[Exercise material Boundary: Start]

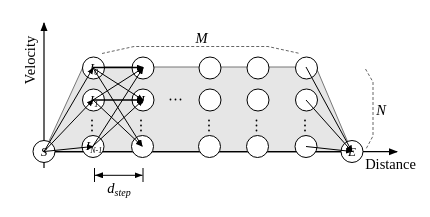
<!DOCTYPE html>
<html lang="en">
<head>
<meta charset="utf-8">
<title>Velocity and distance state graph</title>
<style>
:root { --paper: #fff; --ink: #000; --region: #e6e6e6; --edge: #777; }
* { box-sizing: border-box; }
html, body { margin: 0; overflow: hidden; background: var(--paper); }
.diagram { position: relative; width: 430px; height: 217px; overflow: hidden; background: var(--paper); color: var(--ink); font-family: "Liberation Serif", serif; }
.drawing { position: absolute; inset: 0; display: block; }
.region { fill: var(--region); stroke: var(--edge); }
.axis, .step, .transition { fill: none; stroke: var(--ink); }
.axis { stroke-width: 1.2; }
.transition { stroke-width: 1; }
.direct { stroke-width: 1.5; }
.bracket { fill: none; stroke: #666; stroke-width: 1; stroke-dasharray: 3 2; }
.node { fill: var(--paper); stroke: var(--ink); }
.label { position: absolute; transform: translate(-50%, -50%); font-size: 14.5px; line-height: 1; white-space: nowrap; }
.variable { font-style: italic; }
.label sub { font-size: 10px; line-height: 0; vertical-align: -3px; }
.state { font-size: 13px; }
.state sub { font-size: 8px; }
.velocity { left: 30px; top: 60px; transform: translate(-50%, -50%) rotate(-90deg); }
.distance { left: 390.5px; top: 164px; }
.columns { left: 201.5px; top: 38px; }
.rows { left: 381px; top: 110px; }
.step-size { left: 119px; top: 188px; }
</style>
</head>
<body>
<main class="diagram">
<svg class="drawing" width="430" height="217" viewBox="0 0 430 217" aria-hidden="true">
  <defs>
    <marker id="axis-head" markerUnits="userSpaceOnUse" markerWidth="9" markerHeight="8" refX="8" refY="4" orient="auto"><polygon points="0,0.5 9,4 0,7.5"/></marker>
    <marker id="head" markerUnits="userSpaceOnUse" markerWidth="7" markerHeight="6" refX="6" refY="3" orient="auto"><polygon points="0,0.2 7,3 0,5.8"/></marker>
    <marker id="step-head" markerUnits="userSpaceOnUse" markerWidth="8" markerHeight="6" refX="8" refY="3" orient="auto-start-reverse"><polygon points="0,0 8,3 0,6"/></marker>
    <circle id="node" class="node" r="11"/>
    <g id="column"><use href="#node" x="0.5" y="68"/><use href="#node" x="0.5" y="100"/><use href="#node" y="146.5"/></g>
    <g id="more"><circle r="0.9"/><circle r="0.9" cy="5"/><circle r="0.9" cy="10"/></g>
  </defs>

  <polygon class="region" points="44,152 83,67 316,67 352,152"/>
  <g class="axis" marker-end="url(#axis-head)">
    <path d="M44 168V23"/>
    <path d="M33 151.7H397"/>
  </g>

  <use href="#node" x="44" y="151.5"/>
  <use href="#column" x="93"/>
  <use href="#column" x="142.5"/>
  <use href="#column" x="209.5"/>
  <use href="#column" x="257.5"/>
  <use href="#column" x="306"/>
  <use href="#node" x="352" y="151.5"/>

  <use href="#more" x="92" y="120.5"/>
  <use href="#more" x="141" y="120.5"/>
  <use href="#more" x="209" y="120.5"/>
  <use href="#more" x="256.5" y="120.5"/>
  <use href="#more" x="305" y="120.5"/>
  <g><circle cx="170.5" cy="99.5" r="0.9"/><circle cx="175.5" cy="99.5" r="0.9"/><circle cx="180.5" cy="99.5" r="0.9"/></g>

  <g class="transition">
    <g marker-end="url(#head)">
      <path d="M44 151.5L93 68"/>
      <path d="M44 151.5L93 100"/>
      <path d="M44 151.5L93 146.5"/>
      <path class="direct" d="M93 67.5H143"/>
      <path d="M93 68L143 100"/>
      <path d="M93 68L142 146"/>
      <path d="M93 100L143 68"/>
      <path class="direct" d="M93 100H143"/>
      <path d="M93 100L142 146"/>
      <path d="M93 146L143 68"/>
      <path d="M93 146L143 100"/>
      <path d="M306 67L352 151.5"/>
      <path d="M306 100L352 151.5"/>
      <path d="M306 146.5L352 151.5"/>
    </g>
  </g>

  <path class="bracket" d="M102 53.5L134 46.5H268L300 53.5"/>
  <path class="bracket" d="M365.5 69L373 82V136L366 149"/>
  <g class="step">
    <path d="M94.5 168V182M143 168V182"/>
    <path d="M95 175.3H142.5" marker-start="url(#step-head)" marker-end="url(#step-head)"/>
  </g>
</svg>

<span class="label velocity">Velocity</span>
<span class="label distance">Distance</span>
<span class="label variable columns">M</span>
<span class="label variable rows">N</span>
<span class="label variable step-size">d<sub>step</sub></span>

<span class="label variable state" style="left:44px;top:151px">S</span>
<span class="label variable state" style="left:94px;top:67px">I<sub>0</sub></span>
<span class="label variable state" style="left:94px;top:99px">I<sub>1</sub></span>
<span class="label variable state" style="left:94px;top:145px">I<sub>N-1</sub></span>
<span class="label variable state" style="left:142px;top:99px">J</span>
<span class="label variable state" style="left:352px;top:151px">E</span>
</main>
</body>
</html>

[Exercise material Boundary: End]

Images must not appear; print each record precisely as it reads.

→ Answer to the exercise:
<!DOCTYPE html>
<html lang="en">
<head>
<meta charset="utf-8">
<title>Velocity and distance state graph</title>
<style>
:root { --paper: #fff; --ink: #000; --region: #e6e6e6; --edge: #777; }
* { box-sizing: border-box; }
html, body { margin: 0; overflow: hidden; background: var(--paper); }
.diagram { position: relative; width: 430px; height: 217px; overflow: hidden; background: var(--paper); color: var(--ink); font-family: "Liberation Serif", serif; }
.drawing { position: absolute; inset: 0; display: block; }
.region { fill: var(--region); stroke: var(--edge); }
.axis, .step, .transition { fill: none; stroke: var(--ink); }
.axis { stroke-width: 1.2; }
.transition { stroke-width: 1; }
.direct { stroke-width: 1.5; }
.bracket { fill: none; stroke: #666; stroke-width: 1; stroke-dasharray: 3 2; }
.node { fill: var(--paper); stroke: var(--ink); }
.label { position: absolute; transform: translate(-50%, -50%); font-size: 14.5px; line-height: 1; white-space: nowrap; }
.variable { font-style: italic; }
.label sub { font-size: 10px; line-height: 0; vertical-align: -3px; }
.state { font-size: 13px; }
.state sub { font-size: 8px; }
.velocity { left: 30px; top: 60px; transform: translate(-50%, -50%) rotate(-90deg); }
.distance { left: 390.5px; top: 164px; }
.columns { left: 201.5px; top: 38px; }
.rows { left: 381px; top: 110px; }
.step-size { left: 119px; top: 188px; }
</style>
</head>
<body>
<main class="diagram">
<svg class="drawing" width="430" height="217" viewBox="0 0 430 217" aria-hidden="true">
  <defs>
    <marker id="axis-head" markerUnits="userSpaceOnUse" markerWidth="9" markerHeight="8" refX="8" refY="4" orient="auto"><polygon points="0,0.5 9,4 0,7.5"/></marker>
    <marker id="head" markerUnits="userSpaceOnUse" markerWidth="7" markerHeight="6" refX="6" refY="3" orient="auto"><polygon points="0,0.2 7,3 0,5.8"/></marker>
    <marker id="step-head" markerUnits="userSpaceOnUse" markerWidth="8" markerHeight="6" refX="8" refY="3" orient="auto-start-reverse"><polygon points="0,0 8,3 0,6"/></marker>
    <circle id="node" class="node" r="11"/>
    <g id="column"><use href="#node" x="0.5" y="68"/><use href="#node" x="0.5" y="100"/><use href="#node" y="146.5"/></g>
    <g id="more"><circle r="0.9"/><circle r="0.9" cy="5"/><circle r="0.9" cy="10"/></g>
  </defs>

  <polygon class="region" points="44,152 83,67 316,67 352,152"/>
  <g class="axis" marker-end="url(#axis-head)">
    <path d="M44 168V23"/>
    <path d="M33 151.7H397"/>
  </g>

  <use href="#node" x="44" y="151.5"/>
  <use href="#column" x="93"/>
  <use href="#column" x="142.5"/>
  <use href="#column" x="209.5"/>
  <use href="#column" x="257.5"/>
  <use href="#column" x="306"/>
  <use href="#node" x="352" y="151.5"/>

  <use href="#more" x="92" y="120.5"/>
  <use href="#more" x="141" y="120.5"/>
  <use href="#more" x="209" y="120.5"/>
  <use href="#more" x="256.5" y="120.5"/>
  <use href="#more" x="305" y="120.5"/>
  <g><circle cx="170.5" cy="99.5" r="0.9"/><circle cx="175.5" cy="99.5" r="0.9"/><circle cx="180.5" cy="99.5" r="0.9"/></g>

  <g class="transition">
    <g marker-end="url(#head)">
      <path d="M44 151.5L93 68"/>
      <path d="M44 151.5L93 100"/>
      <path d="M44 151.5L93 146.5"/>
      <path class="direct" d="M93 67.5H143"/>
      <path d="M93 68L143 100"/>
      <path d="M93 68L142 146"/>
      <path d="M93 100L143 68"/>
      <path class="direct" d="M93 100H143"/>
      <path d="M93 100L142 146"/>
      <path d="M93 146L143 68"/>
      <path d="M93 146L143 100"/>
      <path d="M306 67L352 151.5"/>
      <path d="M306 100L352 151.5"/>
      <path d="M306 146.5L352 151.5"/>
    </g>
  </g>

  <path class="bracket" d="M102 53.5L134 46.5H268L300 53.5"/>
  <path class="bracket" d="M365.5 69L373 82V136L366 149"/>
  <g class="step">
    <path d="M94.5 168V182M143 168V182"/>
    <path d="M95 175.3H142.5" marker-start="url(#step-head)" marker-end="url(#step-head)"/>
  </g>
</svg>

<span class="label velocity">Velocity</span>
<span class="label distance">Distance</span>
<span class="label variable columns">M</span>
<span class="label variable rows">N</span>
<span class="label variable step-size">d<sub>step</sub></span>

<span class="label variable state" style="left:44px;top:151px">S</span>
<span class="label variable state" style="left:94px;top:67px">I<sub>0</sub></span>
<span class="label variable state" style="left:94px;top:99px">I<sub>1</sub></span>
<span class="label variable state" style="left:94px;top:145px">I<sub>N-1</sub></span>
<span class="label variable state" style="left:142px;top:99px">J</span>
<span class="label variable state" style="left:352px;top:151px">E</span>
</main>
</body>
</html>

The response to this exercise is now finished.